Education Policy | Post Primary | Preschool | Primary | Tertiary | Search

 

Southland student set on satellite success


Southland’s involvement in the international space sector is set to be boosted by a local student’s innovative idea.

Along with juggling study, NCEA exams and part-time work, 16-year-old Gore High School student, Max Balloch has set a goal to produce the world’s first satellite designed and built entirely by a group connected through social media.

His vision has captured the imagination of the international space community, with the project – called TheCommunitySat –resonating with a large online audience, even members of the European Space Agency.

At last count, more than 740 people have joined the online group, including aerospace engineers, avionics and payload experts, cloud engineers, satellite ground station engineers and university students from all over the world.

Of this, 260 supporters with specialist skills have been assigned to various teams to confirm the parameters of the project, with regular conversations held using an online meeting app.

Max said he had been overwhelmed with the interest from people wanting to be involved or support the project.

“The first few days were a nightmare. I’d clear messages and go to sleep and when I’d wake up in the morning there would be another 1000 messages. It was crazy.’’

Max said the project’s inspiration came from a comment made by Rocket Lab founder, Peter Beck, who spoke at a secondary school event organised by Southland Youth Futures (a career exploration programme led by Great South, the Southland Regional Development Agency).

Mr Beck, an ex-student of James Hargest College in Invercargill, urged students to follow their passion and promised that if any of the students built a satellite, Rocket Lab would launch it free.

Max has taken Mr Beck at his word with the idea for the project starting to take significant shape.

The collective decision is to build two small satellites, each about the size of a Rubik’s Cube, to test a theory about whether electro-magnetic tether straps can be used to de-orbit a satellite once it has come to the end of its life. One satellite will test the technology and the other will be a control device.

Max said if successful, the technology could have huge implications for satellite owners.

“Space junk is a real problem. If we can design something which provides a solution to the problem then we’ll be doing a good thing.’’

Max plans to be back at Gore High School next year as a Year 13 student, working on his satellites in his spare time. After that, he’s not quite sure where life will take him. Watch this space.
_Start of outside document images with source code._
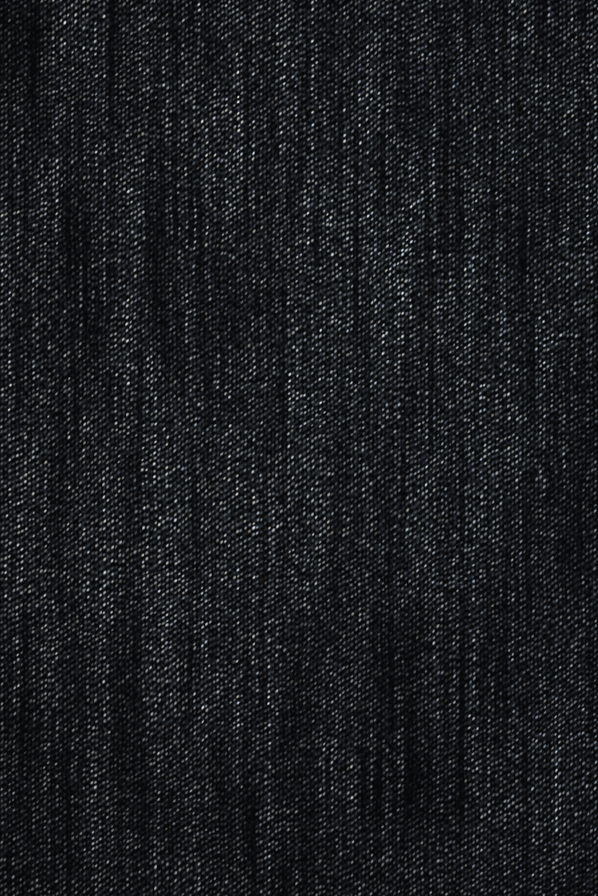
Give the GLSL for this texture, as a Shadertoy shader.

```glsl
// Dark washed denim: near-black warp yarns with pale weft flecks in a rising twill.
// Each cell of a sheared grid holds one slanted fleck; stretched gradient noise
// fades flecks and yarns into thin vertical streaks and faint worn patches.

const float YARNS = 228.0;          // warp yarns per canvas height
const float PICKS = 146.0;          // twill repeats per canvas height
const float TWILL_STEP = 0.43;      // rise of the twill per yarn, in repeats
const vec2 FLECK_RADIUS = vec2(0.60, 0.40);  // in cell units
const float FLECK_SLANT = 0.75;     // share of the twill slope seen in a fleck
const float FLECK_GAIN = 0.47;
const float YARN_LEVEL = 0.073;
const float RIDGE = 0.025;          // faint diagonal ridge between flecks
const float GRAIN = 0.105;
const float STREAK = 1.45;
const float PATCH = 0.42;
const vec3 INDIGO = vec3(0.86, 1.00, 1.13);
const vec3 COOL_THREAD = vec3(0.90, 0.99, 1.09);
const vec3 WARM_THREAD = vec3(1.04, 1.01, 0.93);
const int SUBSAMPLES = 2;           // per axis

vec2 hash2(vec2 p) {
    vec3 q = fract(p.xyx * vec3(0.1031, 0.1030, 0.0973));
    q += dot(q, q.yzx + 33.33);
    return fract((q.xx + q.yz) * q.zy);
}

float cornerGradient(vec2 cell, vec2 offset) {
    float angle = 6.2832 * hash2(cell + 57.0).x;
    return dot(vec2(cos(angle), sin(angle)), offset);
}

// Gradient noise, roughly -0.7 to 0.7
float noise(vec2 p) {
    vec2 i = floor(p), f = p - i;
    vec2 u = f * f * f * (f * (f * 6.0 - 15.0) + 10.0);
    vec2 e = vec2(1.0, 0.0);
    float low = mix(cornerGradient(i, f), cornerGradient(i + e, f - e), u.x);
    float high = mix(cornerGradient(i + e.yx, f - e.yx),
                     cornerGradient(i + e.xx, f - e.xx), u.x);
    return mix(low, high, u.y);
}

// Broad fall-off of light: brightest above the middle, dim right and below
float lighting(vec2 p) {
    vec2 d = (p - vec2(0.31, 0.66)) / vec2(0.42, 0.55);
    return mix(0.74, 1.16, exp(-dot(d, d)));
}

// Vertical wear: thin and wide streaks, plus a level for each single yarn
float wear(vec2 p, float yarn) {
    float streaks = 0.60 * noise(p * vec2(125.0, 3.5))
                  + 0.42 * noise(p * vec2(52.0, 2.2) + 11.0)
                  + 0.65 * noise(vec2(yarn * 0.73, p.y * 6.0) + 31.0);
    float patches = noise(p * vec2(8.0, 4.0) + 5.0)
                  + 0.7 * noise(p * vec2(24.0, 13.0) + 23.0);
    return clamp(1.0 + STREAK * streaks + PATCH * patches, 0.15, 2.0);
}

vec3 denim(vec2 p) {
    // Slightly wavering sheared weave grid
    float x = p.x * YARNS + 0.5 * noise(p * vec2(14.0, 18.0));
    float yarn = floor(x);
    float slip = 0.3 * (hash2(vec2(yarn, 7.0)).x - 0.5);
    float y = p.y * PICKS - yarn * TWILL_STEP + slip
            + 1.2 * noise(p * vec2(11.0, 9.0) + 3.0);
    vec2 cell = vec2(yarn, floor(y));
    vec2 local = vec2(x, y) - cell - 0.5;
    local.y -= FLECK_SLANT * TWILL_STEP * local.x;

    float worn = wear(p, yarn);
    float light = lighting(p);

    // Dark warp yarn with fibre grain, a groove on either side and a twill ridge
    float fibre = noise(p * vec2(330.0, 215.0))
                + 0.6 * noise(p * vec2(170.0, 110.0) + 41.0);
    float rib = 1.0 - 1.2 * local.x * local.x;
    float base = YARN_LEVEL * rib * mix(0.5, 1.0, worn)
               + RIDGE * cos(6.2832 * local.y) * worn
               + GRAIN * fibre * mix(0.4, 1.0, worn);
    vec3 color = INDIGO * max(base * light, 0.026);

    // Pale weft fleck of random size, place, strength and tint
    vec2 shape = hash2(cell + 100.0);
    vec2 tone = hash2(cell + 300.0);
    vec2 shift = (shape - 0.5) * vec2(0.24, 0.36);
    vec2 r = (local - shift) / (FLECK_RADIUS * mix(0.8, 1.1, shape.y));
    float fleck = max(1.0 - dot(r, r), 0.0);
    float strength = FLECK_GAIN * mix(0.1, 1.0, pow(tone.x, 1.4)) * worn * light;
    float warmth = clamp(tone.y + 0.4 - 0.6 * p.x, 0.0, 1.0);
    color += mix(COOL_THREAD, WARM_THREAD, warmth) * strength * fleck * fleck;
    return color;
}

void mainImage(out vec4 fragColor, in vec2 fragCoord) {
    // Average several points per pixel to smooth the fine weave
    vec3 sum = vec3(0.0);
    for (int j = 0; j < SUBSAMPLES; j++) {
        for (int i = 0; i < SUBSAMPLES; i++) {
            vec2 offset = (vec2(i, j) + 0.5) / float(SUBSAMPLES) - 0.5;
            sum += denim((fragCoord + offset) / iResolution.y);
        }
    }
    vec3 color = sum / float(SUBSAMPLES * SUBSAMPLES);
    fragColor = vec4(min(color, vec3(0.85)), 1.0);
}
```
© Scoop Media

 
 
 
Culture Headlines | Health Headlines | Education Headlines

 

NZ Festival : The NZSO Goes To The Disco and more...

In the endless, anguished debates about how to make classical music more relevant to new audiences, proposals are often put forward to strip away certain elements – reduce the formality ... More>>
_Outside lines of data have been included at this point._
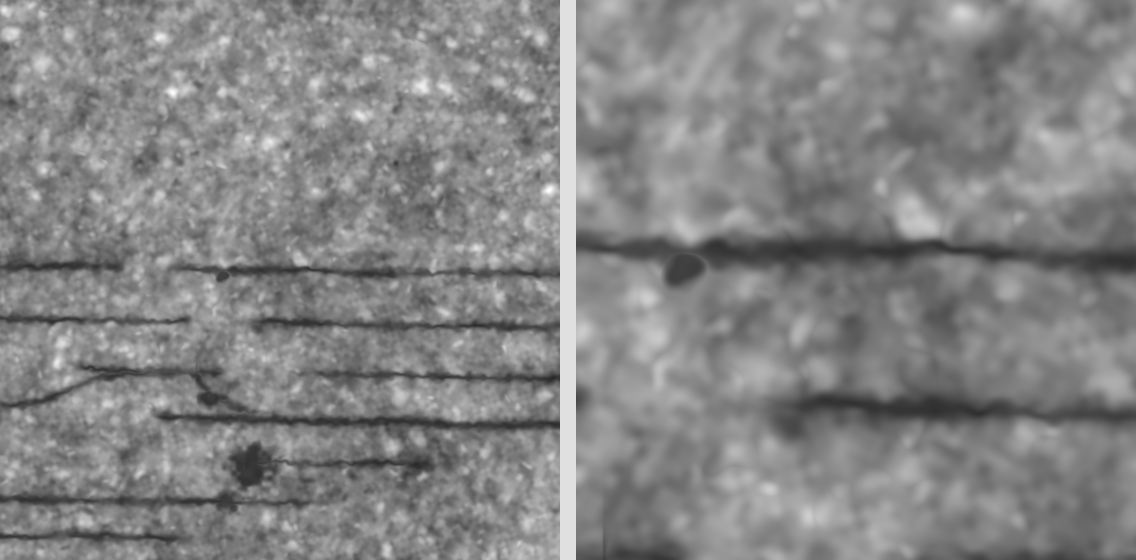
Left, the full canvas; right, a detail of the centre.
Write a WebGL 1 fragment shader that draws this texture.

```glsl
precision highp float;
// Grey fine-grained stone with pale specks and dark, nearly level cracks.
uniform vec2 u_resolution;

const float MATRIX_GREY = 0.528;
const float CRACK_GREY = 0.20;
const float FINE_CONTRAST = 0.13;
const float MEDIUM_CONTRAST = 0.18;
const float BROAD_CONTRAST = 0.13;
const float STRIA_CONTRAST = 0.07;
const float LARGE_GRAIN_LIGHT = 0.30;
const float SMALL_GRAIN_LIGHT = 0.16;
const float PORE_DARK = 0.16;
const float TOP_CRACK_Y = 0.525;
const float CRACK_SPACING = 0.08;
const float CRACK_SAG = 0.028;
const float CRACK_TILT = 0.016;
const float CRACK_WIDTH = 0.0082;

float hash(vec2 p) {
  vec3 q = fract(vec3(p.xyx) * 0.1031);
  q += dot(q, q.yzx + 33.33);
  return fract((q.x + q.y) * q.z);
}

float noise(vec2 p) {
  vec2 cell = floor(p);
  vec2 f = fract(p);
  f = f * f * (3.0 - 2.0 * f);
  return mix(mix(hash(cell), hash(cell + vec2(1.0, 0.0)), f.x),
             mix(hash(cell + vec2(0.0, 1.0)), hash(cell + 1.0), f.x), f.y);
}

vec2 rotate(vec2 p, float angle) {
  float c = cos(angle);
  float s = sin(angle);
  return vec2(c * p.x - s * p.y, s * p.x + c * p.y);
}

// Soft scattered spots; radii are in units of one cell.
float grains(vec2 p, float cells, float share, float minRadius, float maxRadius, float seed) {
  vec2 q = p * cells + seed;
  vec2 base = floor(q);
  float light = 0.0;
  for (int y = -1; y <= 1; y++) {
    for (int x = -1; x <= 1; x++) {
      vec2 cell = base + vec2(float(x), float(y));
      vec2 jitter = vec2(hash(cell + 3.7), hash(cell + 19.3));
      vec2 offset = rotate(q - cell - 0.2 - 0.6 * jitter, 6.28 * hash(cell + 41.1));
      float stretch = mix(1.0, 1.25, hash(cell + 57.9));
      float radius = mix(minRadius, maxRadius, hash(cell + 73.3));
      float spot = 1.0 - smoothstep(0.1 * radius, 1.5 * radius,
                                    length(offset * vec2(stretch, 1.0 / stretch)));
      float strength = mix(0.35, 1.0, hash(cell + 91.7));
      light = max(light, spot * strength * step(hash(cell + 7.9), share));
    }
  }
  return light;
}

float band(float x, float start, float end) {
  return smoothstep(start - 0.015, start + 0.015, x)
       * (1.0 - smoothstep(end - 0.04, end + 0.04, x));
}

// Dark core with a faint wide halo.
float line(float offset, float width) {
  float d = abs(offset) / width;
  return 0.87 * exp(-d * d) + 0.13 * exp(-0.12 * d * d);
}

// Level cracks, each with its own extent and some with a gap.
float levelCracks(vec2 p) {
  float dark = 0.0;
  for (int i = 0; i < 7; i++) {
    float row = float(i);
    float wave = noise(vec2(p.x * 7.0, row * 9.0)) + 0.4 * noise(vec2(p.x * 40.0, row * 5.0));
    float y = TOP_CRACK_Y - CRACK_SPACING * row - CRACK_SAG * sin(3.1416 * row / 6.0)
            - CRACK_TILT * p.x + 0.007 * (wave - 0.7);
    float start = row > 1.5 && row < 4.5 ? 0.14 * (row - 1.0) : -0.1;
    float end = row < 3.5 ? 1.1 : 1.0 - 0.22 * (row - 3.0);
    float gap = row < 2.5 ? band(p.x, 0.22 + 0.12 * min(row, 1.5), 0.32 + 0.14 * min(row, 1.5)) : 0.0;
    float main3 = 1.0 - min(abs(row - 3.0), 1.0);
    float width = CRACK_WIDTH * (0.55 + 0.7 * noise(vec2(p.x * 45.0, row * 13.0)) + 0.25 * main3);
    float depth = 0.5 + 0.45 * noise(vec2(p.x * 18.0, row * 17.0))
                + 0.25 * noise(vec2(p.x * 70.0, row * 21.0)) + 0.25 * main3;
    dark = max(dark, line(p.y - y, width) * band(p.x, start, end) * (1.0 - gap) * min(depth, 1.0));
  }
  return dark;
}

// A rising crack that drops steeply into the main one.
float branchHeight(float x) {
  return 0.278 + 0.054 * smoothstep(0.04, 0.22, x)
       - 0.07 * (1.0 - exp(-max(x - 0.35, 0.0) / 0.035)) + 0.005 * (noise(vec2(x * 30.0, 4.0)) - 0.5);
}

float branchCrack(vec2 p) {
  float y = branchHeight(p.x);
  float slope = (branchHeight(p.x + 0.002) - y) / 0.002;
  float depth = 0.6 + 0.4 * noise(vec2(p.x * 40.0, 8.0));
  return line((p.y - y) / sqrt(1.0 + slope * slope), CRACK_WIDTH * 0.85) * band(p.x, -0.1, 0.47) * depth;
}

float pit(vec2 p, vec2 center, float radius) {
  float rough = noise(p * 55.0) + 0.8 * noise(p * 110.0) - 0.9;
  return 1.0 - smoothstep(0.35 * radius, 1.65 * radius, length(p - center) + 0.8 * rough * radius);
}

void main() {
  vec2 p = gl_FragCoord.xy / u_resolution;
  vec2 warp = vec2(noise(p * 75.0 + 5.0), noise(p * 75.0 + 60.0)) - 0.5;
  vec2 warped = p + 0.008 * warp;

  // Mottled matrix
  float grey = MATRIX_GREY;
  grey += FINE_CONTRAST * (noise(rotate(p, 0.5) * 125.0 + 90.0) - 0.5);
  grey += MEDIUM_CONTRAST * (noise(rotate(p, -0.4) * 56.0 + 70.0) - 0.5);
  grey += BROAD_CONTRAST * (noise(p * vec2(8.0, 11.0) + 20.0) - 0.5);
  grey += BROAD_CONTRAST * (noise(rotate(p, 0.3) * 24.0 + 50.0) - 0.5);
  grey += STRIA_CONTRAST * (noise(p * vec2(5.0, 50.0) + 35.0) - 0.5);
  grey += 0.08 * (1.0 - smoothstep(0.03, 0.2, length(p - vec2(0.97, 0.12))));
  grey -= 0.07 * (1.0 - smoothstep(0.03, 0.2, length((p - vec2(0.7, 0.17)) * vec2(0.8, 1.8))));

  // Pale grains and small pores
  float large = LARGE_GRAIN_LIGHT * grains(warped, 22.0, 0.32, 0.18, 0.38, 11.0);
  float small = SMALL_GRAIN_LIGHT * grains(warped, 46.0, 0.36, 0.25, 0.48, 137.0);
  grey += max(large, small);
  grey -= PORE_DARK * grains(warped, 30.0, 0.14, 0.2, 0.35, 211.0);

  // Cracks and pits
  float fray = noise(p * vec2(110.0, 140.0) + 15.0) - 0.5;
  vec2 ragged = p + vec2(0.0, 0.005 * warp.y + 0.005 * fray);
  float dark = max(levelCracks(ragged), branchCrack(ragged));
  dark = max(dark, pit(p, vec2(0.45, 0.165), 0.038));
  dark = max(dark, pit(p, vec2(0.38, 0.285), 0.02));
  dark = max(dark, 0.9 * pit(p, vec2(0.41, 0.105), 0.02));
  dark = max(dark, 0.9 * pit(p, vec2(0.397, 0.507), 0.012));
  grey = mix(grey, CRACK_GREY + 0.15 * (grey - MATRIX_GREY), dark);

  gl_FragColor = vec4(vec3(clamp(grey, 0.0, 1.0)), 1.0);
}
```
ALSO:

Howard Davis: Charlotte Yates' Mansfield Project

Katherine Mansfield's vapid verses are of even less interest than her over-rated short stories, but Yates has risen to the challenge of producing a fascinating compilation album by a variety of musicians to accompany her poetry. More>>
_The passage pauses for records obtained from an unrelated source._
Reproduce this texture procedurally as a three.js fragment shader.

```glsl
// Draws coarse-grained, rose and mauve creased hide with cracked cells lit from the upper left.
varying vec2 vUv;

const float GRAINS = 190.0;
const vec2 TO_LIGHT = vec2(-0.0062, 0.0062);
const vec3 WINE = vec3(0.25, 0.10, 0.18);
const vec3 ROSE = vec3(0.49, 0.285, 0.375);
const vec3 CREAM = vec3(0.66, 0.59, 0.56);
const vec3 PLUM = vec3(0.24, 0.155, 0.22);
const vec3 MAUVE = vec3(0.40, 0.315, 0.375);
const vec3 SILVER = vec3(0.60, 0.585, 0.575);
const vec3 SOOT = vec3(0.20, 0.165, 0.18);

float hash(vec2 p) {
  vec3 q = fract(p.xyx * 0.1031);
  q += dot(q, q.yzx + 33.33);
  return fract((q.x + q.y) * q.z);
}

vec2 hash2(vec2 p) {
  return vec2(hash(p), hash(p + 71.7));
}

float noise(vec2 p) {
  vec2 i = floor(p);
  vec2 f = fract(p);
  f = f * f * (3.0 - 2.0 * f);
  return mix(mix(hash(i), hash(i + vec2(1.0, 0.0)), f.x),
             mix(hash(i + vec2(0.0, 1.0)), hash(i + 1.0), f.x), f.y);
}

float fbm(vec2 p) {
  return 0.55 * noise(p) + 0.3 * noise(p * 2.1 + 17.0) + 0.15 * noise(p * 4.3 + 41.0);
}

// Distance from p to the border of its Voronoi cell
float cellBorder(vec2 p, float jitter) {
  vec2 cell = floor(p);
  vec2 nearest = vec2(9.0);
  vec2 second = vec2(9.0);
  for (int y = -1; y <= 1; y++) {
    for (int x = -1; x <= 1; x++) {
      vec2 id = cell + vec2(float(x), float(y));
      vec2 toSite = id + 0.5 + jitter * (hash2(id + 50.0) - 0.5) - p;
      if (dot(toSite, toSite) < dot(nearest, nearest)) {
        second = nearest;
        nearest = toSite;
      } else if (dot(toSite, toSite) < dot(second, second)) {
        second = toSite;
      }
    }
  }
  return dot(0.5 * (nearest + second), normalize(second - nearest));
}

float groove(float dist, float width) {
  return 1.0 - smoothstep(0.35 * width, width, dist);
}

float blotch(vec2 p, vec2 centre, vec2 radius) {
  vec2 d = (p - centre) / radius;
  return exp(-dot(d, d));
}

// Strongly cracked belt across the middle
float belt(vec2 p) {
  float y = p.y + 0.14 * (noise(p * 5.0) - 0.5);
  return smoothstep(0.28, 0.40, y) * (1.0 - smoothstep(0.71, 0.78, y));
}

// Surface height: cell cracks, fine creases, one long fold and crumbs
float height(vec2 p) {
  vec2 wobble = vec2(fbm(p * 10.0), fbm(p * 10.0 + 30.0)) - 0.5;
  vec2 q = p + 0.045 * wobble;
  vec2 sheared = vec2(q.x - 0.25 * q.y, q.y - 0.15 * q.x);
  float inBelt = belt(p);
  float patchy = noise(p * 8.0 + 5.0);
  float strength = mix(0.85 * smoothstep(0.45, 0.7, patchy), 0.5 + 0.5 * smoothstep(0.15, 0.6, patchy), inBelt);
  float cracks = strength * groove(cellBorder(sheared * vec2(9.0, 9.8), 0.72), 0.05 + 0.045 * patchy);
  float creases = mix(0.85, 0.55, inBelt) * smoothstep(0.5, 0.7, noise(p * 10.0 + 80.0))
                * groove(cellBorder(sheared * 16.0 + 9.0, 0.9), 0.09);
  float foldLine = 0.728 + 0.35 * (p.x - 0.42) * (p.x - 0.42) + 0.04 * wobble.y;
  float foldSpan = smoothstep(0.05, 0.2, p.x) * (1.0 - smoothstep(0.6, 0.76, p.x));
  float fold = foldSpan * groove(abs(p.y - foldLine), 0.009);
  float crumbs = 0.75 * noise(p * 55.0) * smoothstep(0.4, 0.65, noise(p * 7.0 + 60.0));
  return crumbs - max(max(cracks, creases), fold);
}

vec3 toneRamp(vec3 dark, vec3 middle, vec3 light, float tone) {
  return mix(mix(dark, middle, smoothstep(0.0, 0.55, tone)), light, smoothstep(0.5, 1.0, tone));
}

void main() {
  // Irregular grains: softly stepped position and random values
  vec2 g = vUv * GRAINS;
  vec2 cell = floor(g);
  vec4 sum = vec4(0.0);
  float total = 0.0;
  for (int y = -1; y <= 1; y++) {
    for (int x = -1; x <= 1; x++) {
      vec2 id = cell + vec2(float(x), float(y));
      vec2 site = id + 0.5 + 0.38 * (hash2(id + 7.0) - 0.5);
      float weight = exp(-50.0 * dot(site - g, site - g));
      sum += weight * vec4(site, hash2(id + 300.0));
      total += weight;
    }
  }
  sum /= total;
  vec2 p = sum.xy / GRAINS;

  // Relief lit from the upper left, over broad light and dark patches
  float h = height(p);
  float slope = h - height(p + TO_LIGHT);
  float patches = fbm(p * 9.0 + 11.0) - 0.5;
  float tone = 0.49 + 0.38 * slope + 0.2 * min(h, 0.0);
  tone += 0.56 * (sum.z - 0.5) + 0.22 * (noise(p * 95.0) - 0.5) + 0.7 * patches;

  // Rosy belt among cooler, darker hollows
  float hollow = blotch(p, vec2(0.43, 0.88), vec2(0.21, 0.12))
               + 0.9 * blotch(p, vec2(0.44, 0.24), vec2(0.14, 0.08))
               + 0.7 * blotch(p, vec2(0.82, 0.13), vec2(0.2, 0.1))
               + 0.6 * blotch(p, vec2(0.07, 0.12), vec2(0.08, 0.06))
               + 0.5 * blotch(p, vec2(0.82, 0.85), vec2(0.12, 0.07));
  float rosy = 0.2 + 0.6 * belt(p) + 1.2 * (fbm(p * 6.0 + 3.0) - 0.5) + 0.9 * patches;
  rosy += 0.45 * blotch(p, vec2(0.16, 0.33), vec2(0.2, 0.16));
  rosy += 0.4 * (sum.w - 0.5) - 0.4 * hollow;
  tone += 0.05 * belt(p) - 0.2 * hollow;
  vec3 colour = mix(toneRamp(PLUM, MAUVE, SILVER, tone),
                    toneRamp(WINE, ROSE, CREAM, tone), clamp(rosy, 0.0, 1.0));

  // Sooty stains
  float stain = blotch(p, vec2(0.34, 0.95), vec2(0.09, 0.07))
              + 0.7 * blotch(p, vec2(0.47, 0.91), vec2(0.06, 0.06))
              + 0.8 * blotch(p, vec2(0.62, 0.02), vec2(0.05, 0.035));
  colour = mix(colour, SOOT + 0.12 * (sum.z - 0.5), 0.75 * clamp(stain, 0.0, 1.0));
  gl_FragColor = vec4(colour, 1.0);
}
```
Howard Davis: Dazed & Confused by Beats

Beats is both a coming-of-age tale and a romantic movie about endings, set to a nostalgic backdrop of the disappearing tail of the UK's illegal rave scene. More>>

Howard Davis: And The Oscar Goes To … Parasite
For its deliciously dark wit and genre-bending ingenuity, Bong Joon-ho's latest movie has just won four out of a potential six Academy Awards, including Best Screenplay and Director. Only ten foreign-language films have previously been nominated for Best Picture and none have won before. More>>

Howard Davis: 1917's 1,000 Yard Stare

Sam Mendes has created a terrible and barbarous trek, one that we appreciate all the more for being catapulted right into the midst of this ear-splitting melee from the film's opening sequence. More>>

Howard Davis: 1917's 1,000 Yard Stare

Sam Mendes has created a terrible and barbarous trek, one that we appreciate all the more for being catapulted right into the midst of this ear-splitting melee from the film's opening sequence. More>>

Over 150 Productions: NZ Fringe 2020 Has Launched

The upcoming festival will be held at 40 venues all over Wellington Region from 28 February to 21 March, and includes every genre possible—theatre, comedy, dance, music, clowning, cabaret, visual art, children’s shows and more! More>>

ALSO:

 
 
 
 
 

LATEST HEADLINES

  • CULTURE
  • HEALTH
  • EDUCATION
 


 
  • Wellington
  • Christchurch
  • Auckland